Microsoft entered the console business primarily "to stop Sony," Joachim Kempin, former vice president of Windows Sales at Microsoft told IGN.
"Sony was always very arm's length with Microsoft," Kempin said. "Yeah, they bought Windows for their PCs but when you really take a hard look at that, they were never Microsoft's friend. And Microsoft in a way wanted them to be a friend because they knew they had a lot of things we could have cooperated on because they are, in a way, an entertainment company, you know? I mean, at least a portion of Sony is and they had some really good things going there, but as soon as they came out with a video console, Microsoft just looked at that and said 'well, we have to beat them, so let's do our own.'"
According to Kempin, Microsoft wanted to ensure that Sony didn't achieve the kind of dominance in the living room that Microsoft did in the PC sphere.
He also said that it was his job to try and find a PC manufacturer to build the new console, but that his search was in vain. In response, Microsoft had to figure out manufacturing itself and based its profit model on what it had learned from observing Sony.
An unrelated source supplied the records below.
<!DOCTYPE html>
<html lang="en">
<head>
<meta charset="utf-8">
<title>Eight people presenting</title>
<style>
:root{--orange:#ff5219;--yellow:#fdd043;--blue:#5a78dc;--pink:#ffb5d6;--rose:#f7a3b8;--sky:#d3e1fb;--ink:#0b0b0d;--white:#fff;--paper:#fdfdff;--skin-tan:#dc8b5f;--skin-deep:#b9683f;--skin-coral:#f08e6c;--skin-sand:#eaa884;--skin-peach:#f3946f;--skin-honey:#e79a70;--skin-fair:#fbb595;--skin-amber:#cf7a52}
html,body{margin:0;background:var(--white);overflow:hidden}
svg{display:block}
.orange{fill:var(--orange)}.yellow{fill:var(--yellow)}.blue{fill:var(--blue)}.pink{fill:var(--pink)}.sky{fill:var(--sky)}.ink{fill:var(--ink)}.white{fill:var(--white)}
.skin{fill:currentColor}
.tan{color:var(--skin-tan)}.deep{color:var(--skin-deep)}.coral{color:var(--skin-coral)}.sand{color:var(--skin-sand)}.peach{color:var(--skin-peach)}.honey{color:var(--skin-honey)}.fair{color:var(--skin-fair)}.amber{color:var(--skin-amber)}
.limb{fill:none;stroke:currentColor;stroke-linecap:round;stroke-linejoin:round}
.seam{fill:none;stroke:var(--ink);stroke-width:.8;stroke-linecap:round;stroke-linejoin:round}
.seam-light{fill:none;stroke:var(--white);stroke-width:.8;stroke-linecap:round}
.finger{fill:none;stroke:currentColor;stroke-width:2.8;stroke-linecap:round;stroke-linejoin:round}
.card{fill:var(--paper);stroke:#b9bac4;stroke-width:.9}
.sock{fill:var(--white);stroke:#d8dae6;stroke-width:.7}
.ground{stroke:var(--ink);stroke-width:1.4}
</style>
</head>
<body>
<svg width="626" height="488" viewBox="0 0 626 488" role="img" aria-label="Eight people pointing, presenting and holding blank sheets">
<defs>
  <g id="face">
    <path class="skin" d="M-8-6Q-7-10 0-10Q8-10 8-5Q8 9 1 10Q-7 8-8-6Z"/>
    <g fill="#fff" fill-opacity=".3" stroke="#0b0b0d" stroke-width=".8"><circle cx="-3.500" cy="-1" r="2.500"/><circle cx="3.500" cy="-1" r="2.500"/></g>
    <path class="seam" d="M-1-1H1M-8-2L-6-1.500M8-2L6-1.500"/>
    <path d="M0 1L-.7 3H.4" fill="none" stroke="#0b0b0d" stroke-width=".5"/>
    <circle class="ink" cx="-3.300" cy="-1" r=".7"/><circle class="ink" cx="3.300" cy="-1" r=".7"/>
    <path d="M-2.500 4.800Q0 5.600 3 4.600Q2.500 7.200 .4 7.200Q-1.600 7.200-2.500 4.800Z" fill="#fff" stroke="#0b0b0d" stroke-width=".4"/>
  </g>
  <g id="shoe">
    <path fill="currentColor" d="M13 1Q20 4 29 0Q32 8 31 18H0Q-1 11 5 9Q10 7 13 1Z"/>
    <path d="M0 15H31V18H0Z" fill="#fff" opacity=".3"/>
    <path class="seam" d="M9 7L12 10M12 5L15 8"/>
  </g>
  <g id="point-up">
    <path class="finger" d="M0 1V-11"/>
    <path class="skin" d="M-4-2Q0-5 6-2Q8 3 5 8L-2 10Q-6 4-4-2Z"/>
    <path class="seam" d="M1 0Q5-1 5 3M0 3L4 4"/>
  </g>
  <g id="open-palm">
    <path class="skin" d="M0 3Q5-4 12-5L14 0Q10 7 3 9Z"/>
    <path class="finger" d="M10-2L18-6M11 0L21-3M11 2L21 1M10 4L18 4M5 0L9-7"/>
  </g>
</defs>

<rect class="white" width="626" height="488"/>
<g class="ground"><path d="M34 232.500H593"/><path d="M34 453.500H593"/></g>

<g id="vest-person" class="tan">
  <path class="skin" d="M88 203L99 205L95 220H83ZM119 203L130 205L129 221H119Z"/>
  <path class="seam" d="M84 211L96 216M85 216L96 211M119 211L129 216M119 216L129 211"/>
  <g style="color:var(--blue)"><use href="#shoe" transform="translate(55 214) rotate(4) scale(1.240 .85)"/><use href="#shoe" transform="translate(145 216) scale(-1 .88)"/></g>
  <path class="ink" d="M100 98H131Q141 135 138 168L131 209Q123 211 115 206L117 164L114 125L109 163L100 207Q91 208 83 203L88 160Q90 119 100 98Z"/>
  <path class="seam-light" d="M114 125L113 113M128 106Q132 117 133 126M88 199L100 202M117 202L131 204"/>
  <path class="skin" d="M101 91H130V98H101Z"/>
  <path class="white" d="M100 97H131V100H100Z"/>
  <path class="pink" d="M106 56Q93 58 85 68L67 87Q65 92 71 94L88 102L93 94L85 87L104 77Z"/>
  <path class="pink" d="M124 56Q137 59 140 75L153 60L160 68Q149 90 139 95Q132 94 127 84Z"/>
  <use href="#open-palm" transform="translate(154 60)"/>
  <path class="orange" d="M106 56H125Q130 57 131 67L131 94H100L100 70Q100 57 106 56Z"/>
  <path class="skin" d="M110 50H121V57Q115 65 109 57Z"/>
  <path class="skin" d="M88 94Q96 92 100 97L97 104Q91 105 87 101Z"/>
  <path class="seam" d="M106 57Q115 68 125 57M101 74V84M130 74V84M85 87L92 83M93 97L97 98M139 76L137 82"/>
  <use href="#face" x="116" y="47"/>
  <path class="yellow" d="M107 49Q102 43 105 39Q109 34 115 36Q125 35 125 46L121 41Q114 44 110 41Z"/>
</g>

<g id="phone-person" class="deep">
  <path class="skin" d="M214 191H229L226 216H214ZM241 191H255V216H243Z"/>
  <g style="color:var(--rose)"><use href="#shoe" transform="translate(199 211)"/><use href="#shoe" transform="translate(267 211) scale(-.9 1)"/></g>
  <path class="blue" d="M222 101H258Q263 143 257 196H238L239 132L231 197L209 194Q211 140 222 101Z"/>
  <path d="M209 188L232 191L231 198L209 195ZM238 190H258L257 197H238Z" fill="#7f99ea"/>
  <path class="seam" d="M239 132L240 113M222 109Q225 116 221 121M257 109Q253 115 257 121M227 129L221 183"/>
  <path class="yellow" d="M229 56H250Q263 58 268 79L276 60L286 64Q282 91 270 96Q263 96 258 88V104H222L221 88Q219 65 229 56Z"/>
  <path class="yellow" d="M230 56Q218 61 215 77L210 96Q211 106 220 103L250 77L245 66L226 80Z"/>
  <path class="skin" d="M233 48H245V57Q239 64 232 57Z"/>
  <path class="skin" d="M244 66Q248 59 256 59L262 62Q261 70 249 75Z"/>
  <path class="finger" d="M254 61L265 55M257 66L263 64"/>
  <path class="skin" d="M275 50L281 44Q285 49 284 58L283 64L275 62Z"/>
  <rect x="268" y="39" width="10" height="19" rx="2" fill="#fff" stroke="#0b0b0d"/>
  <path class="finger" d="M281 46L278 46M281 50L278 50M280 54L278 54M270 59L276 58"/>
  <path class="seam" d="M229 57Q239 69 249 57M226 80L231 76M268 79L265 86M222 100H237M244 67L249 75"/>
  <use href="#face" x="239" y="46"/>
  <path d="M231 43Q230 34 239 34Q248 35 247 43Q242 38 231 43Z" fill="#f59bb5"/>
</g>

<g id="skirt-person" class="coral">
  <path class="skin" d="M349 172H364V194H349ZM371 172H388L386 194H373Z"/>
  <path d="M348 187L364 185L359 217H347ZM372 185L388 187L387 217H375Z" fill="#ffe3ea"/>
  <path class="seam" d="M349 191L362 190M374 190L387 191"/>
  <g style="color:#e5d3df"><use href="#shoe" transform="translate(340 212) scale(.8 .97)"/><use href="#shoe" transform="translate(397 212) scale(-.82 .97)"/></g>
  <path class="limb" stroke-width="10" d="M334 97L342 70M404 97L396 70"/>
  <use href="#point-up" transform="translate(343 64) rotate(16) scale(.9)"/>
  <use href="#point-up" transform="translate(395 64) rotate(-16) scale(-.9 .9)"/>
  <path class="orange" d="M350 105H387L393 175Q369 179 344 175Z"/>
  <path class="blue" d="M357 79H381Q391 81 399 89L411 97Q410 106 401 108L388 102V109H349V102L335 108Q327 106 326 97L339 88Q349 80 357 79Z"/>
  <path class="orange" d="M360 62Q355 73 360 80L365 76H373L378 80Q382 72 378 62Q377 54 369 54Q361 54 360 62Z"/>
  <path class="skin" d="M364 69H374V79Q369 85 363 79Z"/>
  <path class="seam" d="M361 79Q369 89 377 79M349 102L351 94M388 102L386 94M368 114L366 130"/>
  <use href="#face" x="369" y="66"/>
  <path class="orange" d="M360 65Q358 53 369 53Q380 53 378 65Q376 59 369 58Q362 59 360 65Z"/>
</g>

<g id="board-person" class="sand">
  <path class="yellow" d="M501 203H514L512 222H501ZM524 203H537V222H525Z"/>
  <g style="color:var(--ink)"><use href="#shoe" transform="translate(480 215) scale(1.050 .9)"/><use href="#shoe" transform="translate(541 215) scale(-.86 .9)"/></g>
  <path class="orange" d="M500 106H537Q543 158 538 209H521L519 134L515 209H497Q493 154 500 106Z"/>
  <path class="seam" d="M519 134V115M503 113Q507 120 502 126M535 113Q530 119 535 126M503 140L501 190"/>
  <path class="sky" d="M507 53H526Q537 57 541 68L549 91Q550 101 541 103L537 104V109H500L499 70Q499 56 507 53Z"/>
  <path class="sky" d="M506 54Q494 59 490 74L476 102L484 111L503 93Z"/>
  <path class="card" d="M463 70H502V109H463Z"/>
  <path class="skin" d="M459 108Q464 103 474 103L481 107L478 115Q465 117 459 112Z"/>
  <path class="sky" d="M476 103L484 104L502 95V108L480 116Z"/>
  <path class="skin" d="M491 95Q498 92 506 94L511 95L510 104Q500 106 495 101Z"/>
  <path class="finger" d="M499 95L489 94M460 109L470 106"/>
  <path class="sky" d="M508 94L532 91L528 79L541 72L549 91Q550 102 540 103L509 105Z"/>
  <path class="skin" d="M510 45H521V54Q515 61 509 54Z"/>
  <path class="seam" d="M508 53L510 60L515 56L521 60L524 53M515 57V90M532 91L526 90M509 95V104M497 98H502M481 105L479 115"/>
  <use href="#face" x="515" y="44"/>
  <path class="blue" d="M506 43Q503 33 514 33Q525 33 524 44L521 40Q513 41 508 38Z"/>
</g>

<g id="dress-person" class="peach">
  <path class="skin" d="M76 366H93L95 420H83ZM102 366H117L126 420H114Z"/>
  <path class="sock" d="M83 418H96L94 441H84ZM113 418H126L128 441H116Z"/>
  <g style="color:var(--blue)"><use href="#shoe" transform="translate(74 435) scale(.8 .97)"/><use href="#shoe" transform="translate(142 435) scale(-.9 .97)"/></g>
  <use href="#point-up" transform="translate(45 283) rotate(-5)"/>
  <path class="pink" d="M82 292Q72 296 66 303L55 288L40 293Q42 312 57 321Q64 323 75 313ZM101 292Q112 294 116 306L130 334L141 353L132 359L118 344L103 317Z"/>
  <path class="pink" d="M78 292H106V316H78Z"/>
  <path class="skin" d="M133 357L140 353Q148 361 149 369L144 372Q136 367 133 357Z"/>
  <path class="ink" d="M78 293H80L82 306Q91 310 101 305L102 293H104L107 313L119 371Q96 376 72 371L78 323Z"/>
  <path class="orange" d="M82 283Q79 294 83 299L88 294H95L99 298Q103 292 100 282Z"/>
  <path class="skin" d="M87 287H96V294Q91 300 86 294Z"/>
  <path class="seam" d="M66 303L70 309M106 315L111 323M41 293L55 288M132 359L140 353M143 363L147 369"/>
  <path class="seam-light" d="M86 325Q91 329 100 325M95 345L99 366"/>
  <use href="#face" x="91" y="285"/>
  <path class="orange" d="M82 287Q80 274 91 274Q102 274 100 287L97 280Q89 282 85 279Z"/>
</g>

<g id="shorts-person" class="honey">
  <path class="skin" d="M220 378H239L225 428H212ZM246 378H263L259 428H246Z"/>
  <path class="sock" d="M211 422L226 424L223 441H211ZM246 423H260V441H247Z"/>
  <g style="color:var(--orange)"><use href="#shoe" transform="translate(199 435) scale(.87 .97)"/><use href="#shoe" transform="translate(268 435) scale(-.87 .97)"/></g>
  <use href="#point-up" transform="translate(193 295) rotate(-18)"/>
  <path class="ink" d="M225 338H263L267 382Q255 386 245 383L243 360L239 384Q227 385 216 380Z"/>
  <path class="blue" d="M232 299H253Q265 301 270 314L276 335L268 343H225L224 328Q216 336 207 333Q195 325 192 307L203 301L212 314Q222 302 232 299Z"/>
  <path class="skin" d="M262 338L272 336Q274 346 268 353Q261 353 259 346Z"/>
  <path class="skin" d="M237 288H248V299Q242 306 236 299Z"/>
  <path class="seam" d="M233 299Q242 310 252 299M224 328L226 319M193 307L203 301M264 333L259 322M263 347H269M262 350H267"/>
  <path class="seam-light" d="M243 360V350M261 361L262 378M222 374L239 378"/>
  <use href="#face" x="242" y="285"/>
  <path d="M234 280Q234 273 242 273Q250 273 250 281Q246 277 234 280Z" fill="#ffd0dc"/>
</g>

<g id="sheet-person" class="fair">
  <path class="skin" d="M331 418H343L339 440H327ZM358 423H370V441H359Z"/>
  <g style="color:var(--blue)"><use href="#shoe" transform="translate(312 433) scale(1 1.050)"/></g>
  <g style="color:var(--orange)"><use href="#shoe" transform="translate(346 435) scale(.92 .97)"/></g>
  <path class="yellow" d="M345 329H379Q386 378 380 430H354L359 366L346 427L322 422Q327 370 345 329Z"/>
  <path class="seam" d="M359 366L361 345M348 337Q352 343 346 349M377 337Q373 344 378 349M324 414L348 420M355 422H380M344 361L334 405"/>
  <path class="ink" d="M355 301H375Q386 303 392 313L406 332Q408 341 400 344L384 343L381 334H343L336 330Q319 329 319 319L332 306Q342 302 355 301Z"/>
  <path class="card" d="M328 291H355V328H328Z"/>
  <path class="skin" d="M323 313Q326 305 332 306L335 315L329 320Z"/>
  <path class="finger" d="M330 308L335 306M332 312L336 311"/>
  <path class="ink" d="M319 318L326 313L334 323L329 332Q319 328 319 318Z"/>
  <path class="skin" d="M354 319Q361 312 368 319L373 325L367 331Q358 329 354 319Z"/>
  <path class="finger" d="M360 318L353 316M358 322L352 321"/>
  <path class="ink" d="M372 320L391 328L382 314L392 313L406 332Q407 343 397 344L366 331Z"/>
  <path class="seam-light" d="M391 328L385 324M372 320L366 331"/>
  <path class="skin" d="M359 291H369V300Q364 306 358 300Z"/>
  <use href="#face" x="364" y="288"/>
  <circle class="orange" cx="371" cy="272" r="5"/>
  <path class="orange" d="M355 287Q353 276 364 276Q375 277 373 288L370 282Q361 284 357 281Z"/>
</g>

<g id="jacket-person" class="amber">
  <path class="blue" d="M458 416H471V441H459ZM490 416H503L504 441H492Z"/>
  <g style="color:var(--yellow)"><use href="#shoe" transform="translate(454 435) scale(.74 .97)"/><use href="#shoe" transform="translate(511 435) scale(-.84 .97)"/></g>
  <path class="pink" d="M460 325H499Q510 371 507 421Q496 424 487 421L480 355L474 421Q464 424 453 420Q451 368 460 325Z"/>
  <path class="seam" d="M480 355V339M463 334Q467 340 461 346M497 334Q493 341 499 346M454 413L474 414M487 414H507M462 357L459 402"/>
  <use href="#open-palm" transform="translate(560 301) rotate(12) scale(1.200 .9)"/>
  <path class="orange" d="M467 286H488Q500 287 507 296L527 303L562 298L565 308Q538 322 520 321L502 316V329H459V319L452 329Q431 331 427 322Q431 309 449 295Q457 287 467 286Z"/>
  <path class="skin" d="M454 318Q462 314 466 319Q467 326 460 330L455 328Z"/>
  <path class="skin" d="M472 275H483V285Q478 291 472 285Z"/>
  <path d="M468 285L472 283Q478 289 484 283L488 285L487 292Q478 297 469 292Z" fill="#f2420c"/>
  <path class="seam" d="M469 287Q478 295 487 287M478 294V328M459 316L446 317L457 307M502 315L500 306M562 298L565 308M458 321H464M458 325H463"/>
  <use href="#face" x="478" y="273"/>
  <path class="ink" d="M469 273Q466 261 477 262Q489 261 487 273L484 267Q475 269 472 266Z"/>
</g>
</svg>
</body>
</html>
"The [manufacturers] were smart enough not to bite, because they studied the Sony model and saw that Sony could not make money on that hardware model, ever," he said. "So they supplemented it with software royalties, and Microsoft copied that model."